The Wiki is kind of a pain. And it's gross looking, I'm not gonna lie.
I think my favorite thing on this whole site is this short article in the FAQ:
(Quote) Why are all the rats, ferrets, foxes, weasels, and other vermin animals evil? Isn't it prejudiced to say every member of a species is evil? I have a pet rat or a pet ferret, and they're cuddly and nice!
Contrary to some conspiracy theories floating around, the Redwall "vermin" species are not the victim of some great plot to make them all seem like evil incarnate. Brian Jacques chose certain species to represent the "baddies" in his books because of folk traditions in Europe.
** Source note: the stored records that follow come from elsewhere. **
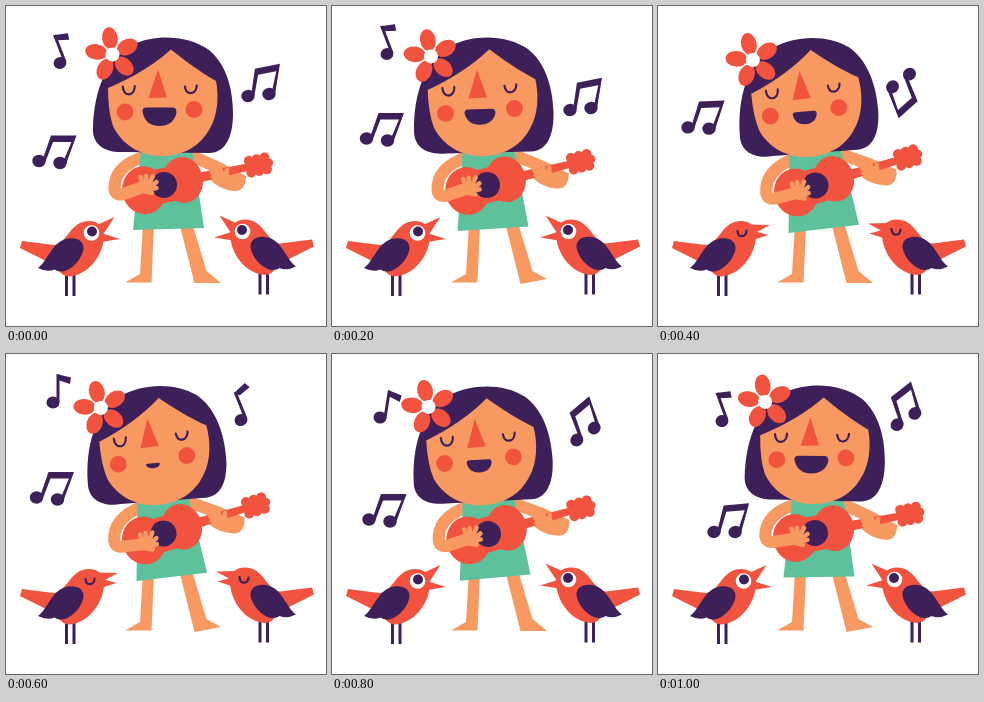
Recreate the animation shown at these times as an HTML page. Size 320 px wide and 320 px high, loop 1200 ms.

```html
<!DOCTYPE html>
<html lang="en">
<head>
<meta charset="utf-8">
<title>Ukulele song</title>
<style>
  html, body { margin: 0; height: 100%; overflow: hidden; background: #fff; }
  svg { display: block; width: 100%; height: 100%; }
  .ink { fill: #3d2059; }
  .red { fill: #f1533f; }
  .skin { fill: #f89961; }
  .green { fill: #5dc19b; }
  .line { fill: none; stroke: #3d2059; stroke-width: 2.2; stroke-linecap: round; }
  .limb { fill: none; stroke: #f89961; stroke-linecap: round; stroke-linejoin: round; }
</style>
</head>
<body>
<svg viewBox="0 0 320 320">
  <defs>
    <g id="pair" class="ink">
      <ellipse cx="-10.5" cy="-1" rx="6.7" ry="6.2"/>
      <ellipse cx="10.5" cy="1" rx="6.7" ry="6.2"/>
      <path d="M-7-2L1.5-26.500H27L16.500 2L13.500 0L22-20H3.500L-4.200 0Z"/>
    </g>
    <g id="stem" class="ink">
      <ellipse rx="6.500" ry="6"/>
      <path d="M3.500 0V-28H6.500V0Z"/>
    </g>
    <path id="flag" class="ink" d="M3.500-28.500L18-25L17-18.500L5-22.500Z"/>
    <ellipse id="petal" class="red" cx="16.500" rx="11" ry="7.800"/>
    <g id="bird">
      <path class="ink" d="M59 266h3v24h-3zM66.500 266h3v24h-3z"/>
      <path class="red" d="M16 235L48 239C62 237 64 215 83 215C93 215 99 222 98 232C96 251 82 269 63 270.500Q57 270 53 265L38 254L14 242Z"/>
      <path class="ink" d="M62 232.500C71 231 78 235 77.500 243C76 252 68 262 59 265Q52 266.500 48.500 263.500Q41 266.500 32 262C42 255 46 235 62 232.500Z"/>
      <g class="awake">
        <path class="red" d="M91 219L108.500 211L98 227ZM95 227L114 233L95 236Z"/>
        <circle cx="85.500" cy="227" r="7.800" fill="#fff"/>
        <circle class="ink" cx="86" cy="225.500" r="5"/>
      </g>
      <g class="asleep">
        <path class="red" d="M91 218.500L112 219L97 227ZM96 225L110.500 229L95 234Z"/>
        <path class="line" d="M79.500 225C80 232 88 232 88.500 224.500"/>
      </g>
    </g>
  </defs>

  <path class="skin" d="M137 218L134 268L119 276.500H145.500L148 218Z"/>
  <path id="leg" class="skin"/>

  <g id="girl">
    <path class="limb" stroke-width="12" d="M140 150Q107.500 160 108.500 183"/>
    <path class="skin" d="M185 143L216 157L240 170C240 178 237 186 228 185C218 184 208 179 203 172L212 168L200 163Q190 158 185 157Z"/>
    <path class="green" d="M135 143L186 143L198 222L127 224Z"/>

    <path class="ink" d="M87 122C88 85 100 52 128 38C150 28 182 29 203 44C220 58 227 82 227 108C227 128 221 147 203 147L118 146C98 147 86 138 87 122Z"/>
    <path class="skin" d="M165 43.500C178 54 194 66 210 75C213 90 212 110 203 124C192 143 174 150 155 150C135 150 116 139 107 120Q102 106 102 82Q140 66 165 43.500Z"/>
    <path class="red" d="M152 63.500L161 91.500L142.500 92Z"/>
    <circle class="red" cx="119" cy="106" r="8.400"/>
    <circle class="red" cx="188" cy="103.500" r="8.400"/>
    <path class="line" d="M116.800 80.500C117 91 128.500 91 128.800 80M179 80.500C179.500 90 190.500 89 190.800 79.500"/>
    <path id="mouth" class="ink" d="M-17-5Q-17-9-13-9H13Q17-9 17-4C15 6 8 9.500 0 9.500C-8 9.500-15 6-17-5Z"/>
    <g id="flower" transform="translate(106.500 48.500)"></g>

    <g transform="translate(158 179) rotate(-12)">
      <ellipse class="red" cx="-20.500" cy="1" rx="22" ry="24"/>
      <ellipse class="red" cx="19.500" cy="-1" rx="20" ry="23"/>
      <path class="red" d="M-20-17H18V18H-20ZM32-5L90-3.500V3.500L32 5Z"/>
      <circle class="ink" r="13"/>
      <g id="pegs" class="red"><ellipse cx="97" rx="11" ry="7"/></g>
    </g>
    <path class="limb" stroke-width="4.500" d="M210 172L206 166M213 172L209 162M216 172L214.500 161.500M219 172L221 164"/>
    <path class="skin" d="M204 171L210 166L222 165L228 182L214 179Z"/>
    <path id="forearm" class="limb" stroke-width="12"/>
    <path id="hand" class="limb" stroke-width="4.500" d="M137 182L134.500 172M140 181L140 171M142 181L147 171M143 183L150.500 177M142 185L150.500 183M138 186L146 188"/>
  </g>

  <use href="#bird"/>
  <use href="#bird" transform="translate(322 -1.500) scale(-1 1)"/>
  <g id="notes"></g>
</svg>

<script>
const $ = id => document.getElementById(id);
const use = (id, transform) => `<use href="#${id}" transform="${transform}"/>`;
const pair = (x, y, turn) => use('pair', `translate(${x} ${y}) rotate(${turn})`);
const single = (x, y, turn, bend = 0) => {
  const place = `translate(${x} ${y}) rotate(${turn})`;
  return use('stem', place) + use('flag', `${place} rotate(${bend} 5 -28)`);
};

$('flower').innerHTML = [0, 1, 2, 3, 4].map(i => use('petal', `rotate(${i * 72 - 99})`)).join('')
  + '<circle r="7" fill="#fff"/>';
$('pegs').innerHTML += [0, 1, 2, 3, 4, 5].map(i =>
  `<circle cx="${88 + (i % 3) * 8}" cy="${i < 3 ? -6 : 6}" r="5"/>`).join('')
  + '<circle cx="107" r="4.500"/>';

// lean: dx, dy, degrees; mouth: width, height; hand: drop along the strings
const poses = [
  { lean: [0, 0, 0], mouth: [34, 19], hand: -1,
    notes: [single(54, 57, -21), pair(43.5, 156, 0), pair(252.5, 89, -11)] },
  { lean: [-3, 0, -2], mouth: [31, 16], hand: 0,
    notes: [single(55, 48, -21), pair(45, 133.5, 0), pair(248.5, 103, -11)] },
  { lean: [-0.5, 0.5, -5], mouth: [24, 13], hand: 3, asleep: true,
    notes: [pair(40.5, 122, -2), pair(243, 74.5, 138)] },
  { lean: [-0.5, 0.5, -5], mouth: [14, 5], hand: 6, asleep: true,
    notes: [single(47, 48.5, 0), single(235, 66, -22, -35), pair(41, 144.5, 0)] },
  { lean: [-2, 1, -3.5], mouth: [25, 13], hand: 1,
    notes: [single(48, 63.5, 9), pair(47.5, 166.5, 0), pair(253.5, 80, -40)] },
  { lean: [-1, 0, 0.7], mouth: [34, 18], hand: 3,
    notes: [single(64, 67, -20), pair(66.5, 178, -5), pair(248, 65, -38)] }
];

function show({ lean: [x, y, turn], mouth: [w, h], hand, asleep, notes }, tap) {
  $('girl').setAttribute('transform', `translate(${x} ${y}) rotate(${turn} 158 179)`);
  $('mouth').setAttribute('transform', `translate(153.500 110.500) scale(${w / 34} ${h / 19})`);
  $('forearm').setAttribute('d', `M108.500 182Q108.500 189 116 188.500L137 ${182 + hand}`);
  $('hand').setAttribute('transform', `translate(0 ${hand})`);
  $('leg').setAttribute('d', `M173 216L188.500 ${tap ? 278 : 277}L215 ${tap ? 273 : 277}L200.500 265L185.500 215Z`);
  $('notes').innerHTML = notes.join('');
  document.querySelector('.awake').style.display = asleep ? 'none' : '';
  document.querySelector('.asleep').style.display = asleep ? '' : 'none';
}

let last;
function tick() {
  const step = Math.floor(performance.now() / 200) % poses.length;
  if (step !== last) show(poses[step], step % 2);
  last = step;
  requestAnimationFrame(tick);
}
tick();
</script>
</body>
</html>
```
In the English language we say people can be "sly as a fox," or try to "weasel" their way out of a situation, "ferret" out information, or be a "dirty rat." These images are called archetypes, and they exist in many cultures. Europeans are definitely not the only people in the world who think of foxes as sly tricksters. Does this mean real foxes are bad? Depends on your point of view. If you have a chicken coop in your back yard, yes. If you're a naturalist or a painter, perhaps not.
The absolute best way, in my opinion, to explain the casting of Redwall characters as certain species is this:
"Cluny isn't evil because he's a rat. He's a rat because he's evil."
Brian Jacques creates a villainous character, with all the cruel, nasty characteristics needed for a "baddie." Then he picks a traditionally nasty animal from the folk tradition of Europe and uses it to represent the character.
"Matthias is not pure-hearted because he's a mouse. He's a mouse because he's pure-hearted."
There is no great conspiracy for or against certain species in the Redwall world. It's simply a matter of symbolism.
And of course, let us not forget that there are exceptions to the vermin/woodlander rule. Blaggut, Romsca, arguably Veil, and others have crossed into grey areas. (end quote)